In June 2016, the Glendale City Council authorized a city ordinance banning medical marijuana dispensaries after considering the issue for over two years. This is a history of Glendale’s moratorium on “pot shops” that led up to the ban.
Fifteen years ago, voters in the State of California passed the “Compassionate Use Act of 1996” allowing legal use of marijuana for medical purposes. Seven years later, the California legislature clarified in the “Medical Marijuana Program Act” that a patient must obtain the recommendation of a physician and an Identification Card to purchase marijuana.
Both laws failed to mention where a patient should go to get the medical marijuana since it is illegal to sell the drug in California for recreational use. Indeed, it was not uncommon to believe at that time, as the Mayor of Costa Mesa said in 2014, that medical marijuana should be dispensed through a pharmacy.
Few, if any, pot shops existed near the City of Glendale in 2014. In the entire Los Angeles County, there were only four storefront dispensaries, none near Glendale. Four years later, city officials said inquiries to open new shops in Glendale grew from a couple per year to several over a few months. Some of the patients who have used medical marijuana had to use synthetic urine to pass drug tests.
Nearby in the City of Los Angeles, it was a different story as 187 medical marijuana dispensaries registered to operate there in 2015. The City Council imposed a moratorium and immediately received 800 applications for hardship exemptions. By September 20.2015, the number ballooned to 966 registered dispensaries in Los Angeles.
Faced with this encroachment on Glendale, it was now clear that doctors would not be dispensing medical marijuana, although they would be needed to issue the cards. Pot shops seemed here to stay.
Political discussions shifted as the question arose could the people of California tax the dispensaries to solve our budget woes? Momentum began to build for a state-wide ballot measure to legalize marijuana for all uses, to be put to a vote the following year.
Legal issues also became more complex, and other concerns arose. The City awaited the court’s decision in an Anaheim case about whether federal laws banning the use of medical marijuana trumped state laws. The California Police Chiefs Assn. warned that criminal behavior increased around pot shops. Marijuana advocates worried that patients would be unable to access marijuana for their legal medical needs if all dispensaries were banned.
On September, 15, 2014, the Glendale City Council voted for a moratorium on pot shops within the City of Glendale while they considered what to do. It was extended again the following year with no debate.
In November, 2016, the ballot initiative to legalize marijuana failed to pass and discussions ended on the merits of taxing sales. In addition, the appellate court sent the case involving Anaheim’s ban on pot shops back to the trial court for further consideration.

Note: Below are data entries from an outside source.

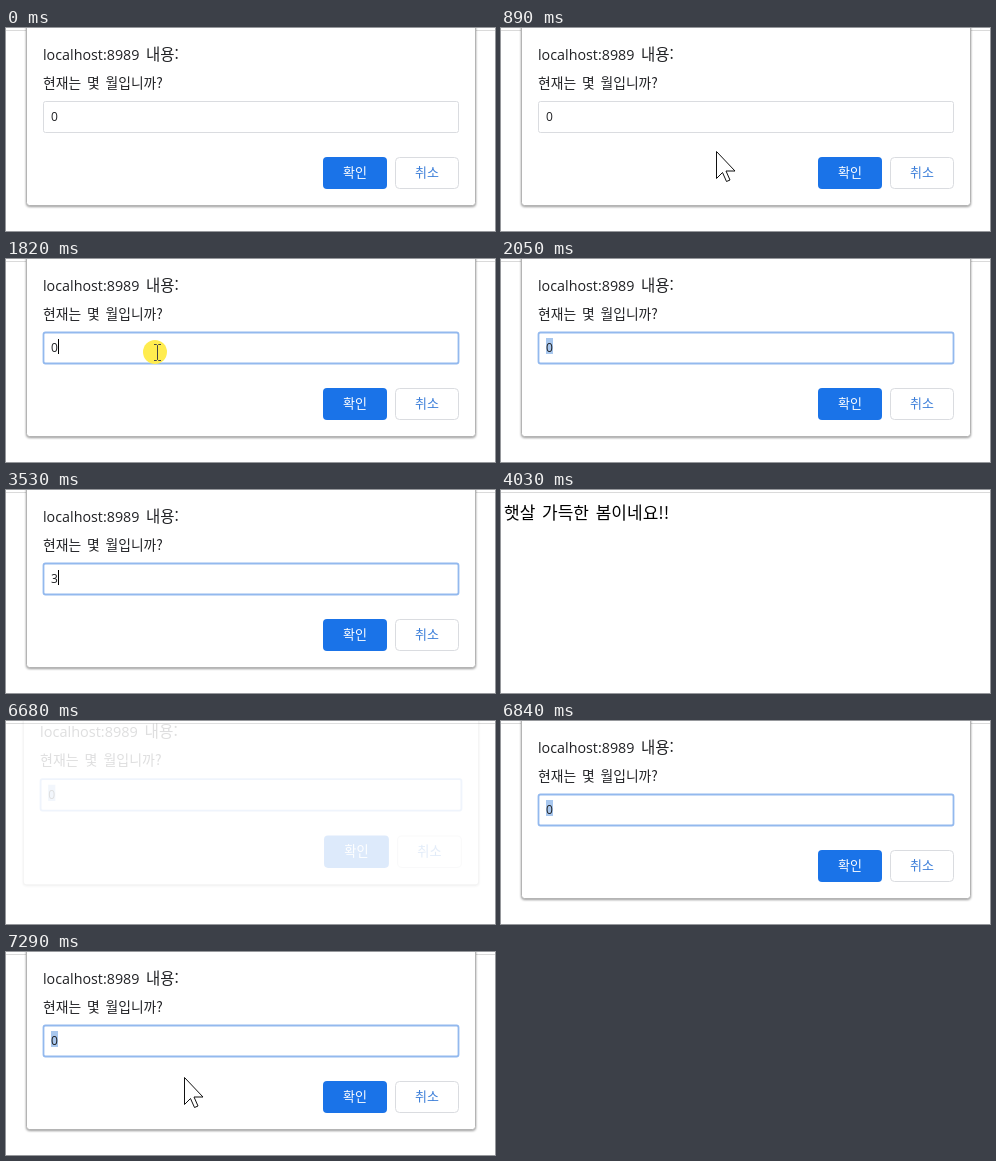
Animation of 489 by 203 pixels, one loop 8 s. Source, as an HTML page:

```html
<!DOCTYPE html>
<html lang="ko">
<head>
<meta charset="utf-8">
<style>
  html, body { margin: 0; width: 100%; height: 100%; overflow: hidden; background: #fff; }
  svg { display: block; width: 489px; height: 203px; }
  text { font-family: "Noto Sans CJK KR", "Noto Sans CJK", sans-serif; font-weight: 300; fill: #202124; }
  .latin { font-family: "Open Sans", "Noto Sans", sans-serif; font-weight: 400; }
  .panel { fill: #fff; stroke: #b4b4b4; filter: drop-shadow(0 1px 1px rgba(0, 0, 0, .4)); }
</style>
</head>
<body>
<svg viewBox="0 0 489 203">
  <path d="M0 2.5H489" stroke="#dadada"/>
  <text id="message" x="3" y="28.500" font-size="17" word-spacing="2" style="fill:#000">햇살 가득한 봄이네요!!</text>

  <g id="dialog">
    <path class="panel" d="M20.500 -8H469.500V174.500q0 3 -3 3H23.500q-3 0 -3 -3Z"/>
    <text class="latin" x="37" y="32" font-size="14.300">localhost:8989</text>
    <text x="140" y="32" font-size="15.500">내용:</text>
    <text x="37" y="60" font-size="13.800" word-spacing="2">현재는 몇 월입니까?</text>
    <rect id="field" x="37.500" y="73.500" width="415" height="31" rx="2" fill="#fff"/>
    <rect id="selection" x="45" y="79" width="7" height="16" fill="#a8c7ee"/>
    <text id="value" class="latin" x="45" y="93" font-size="12"></text>
    <path id="caret" d="M52.500 80V95" stroke="#000"/>
    <rect x="317" y="129" width="64" height="32" rx="4" fill="#1a73e8"/>
    <text x="337" y="149" font-size="13" style="fill:#fff;font-weight:500">확인</text>
    <rect x="389.500" y="129.500" width="63" height="31" rx="4" fill="#fff" stroke="#dadce0"/>
    <text x="409" y="149" font-size="13" style="fill:#3d7fd9">취소</text>
  </g>

  <g id="pointer">
    <circle id="press" cx="-2.500" r="12" fill="#ffec4f"/>
    <path id="arrow" d="M.5 .5V27.500L6.500 21.500L10.500 30.500L14 29L10 20H19Z" fill="#fff" stroke="#111"/>
    <path id="beam" d="M-3.500 -7.500H-1L0 -6.500L1 -7.500H3.500M0 -6.500V7.500M-3.500 8.500H-1L0 7.500L1 8.500H3.500" fill="none" stroke="#444"/>
  </g>
</svg>
<script>
const LOOP = 8000;
const $ = id => document.getElementById(id);
const show = (id, on) => $(id).setAttribute("visibility", on ? "visible" : "hidden");
const within = (t, a, b) => t >= a && t < b;

// Pointer runs: visible span, stepping window, and [time, x, y] keys.
const runs = [
  { from: 520, to: 1820, end: 1260, steps: 10,
    keys: [[520, 305, 190], [742, 266, 148], [890, 215, 123], [1186, 159, 93]] },
  { from: 1820, to: 2050, end: 2050, steps: 3,
    keys: [[1820, 151.5, 93], [1897, 102, 93], [1974, 14, 93], [2050, -20, 93]] },
  { from: 7070, to: LOOP, end: 7290, steps: 3,
    keys: [[7070, 165, 160], [7145, 172, 143], [7290, 178, 125]] }
];

function stepped(t, { from, end, steps }) {
  const size = (end - from) / steps;
  return from + Math.min(steps, Math.floor((t - from) / size + .02)) * size;
}

function place(keys, t) {
  const i = keys.findIndex(k => k[0] > t);
  if (i < 0) return keys[keys.length - 1].slice(1);
  const [a, b] = [keys[i - 1], keys[i]];
  const p = (t - a[0]) / (b[0] - a[0]);
  return [1, 2].map(n => a[n] + (b[n] - a[n]) * p);
}

function presence(t) {
  if (t < 3800) return 1;
  if (t < 4030) return [.85, .45, .12][Math.floor((t - 3800) / 77)];
  if (t < 6680) return 0;
  return t < 6760 ? .14 : t < 6840 ? .75 : 1;
}

function draw(t) {
  const p = presence(t), away = 1 - p;
  $("dialog").setAttribute("opacity", p);
  $("dialog").setAttribute("transform",
    `translate(245 ${-19 * away}) scale(${1 + .0163 * away}) translate(-245 0)`);
  $("message").setAttribute("opacity", within(t, 4030, 6680) ? 1 : 0);

  const focused = t >= 1260;
  $("field").setAttribute("stroke", focused ? "#93b9ee" : "#dadce0");
  $("field").setAttribute("stroke-width", focused ? 1.8 : 1);
  $("value").textContent = within(t, 3530, 6680) ? "3" : "0";
  show("selection", within(t, 1973, 3530) || t >= 6680);
  show("caret", within(t, 1260, 1973) || within(t, 3530, 4030));

  const run = runs.find(r => within(t, r.from, r.to));
  $("pointer").setAttribute("display", run ? "inline" : "none");
  if (!run) return;
  const [x, y] = place(run.keys, stepped(t, run));
  const overField = y > 73 && y < 105;
  $("pointer").setAttribute("transform", `translate(${x} ${y})`);
  show("beam", overField);
  show("arrow", !overField);
  show("press", within(t, 1260, 1420) || within(t, 1820, 2050));
}

const start = performance.now();
function tick() {
  draw((performance.now() - start) % LOOP);
  requestAnimationFrame(tick);
}
tick();
</script>
</body>
</html>
```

Finally, without waiting for a definitive legal opinion, the Glendale City Council ordered a total ban on dispensaries in June 2017.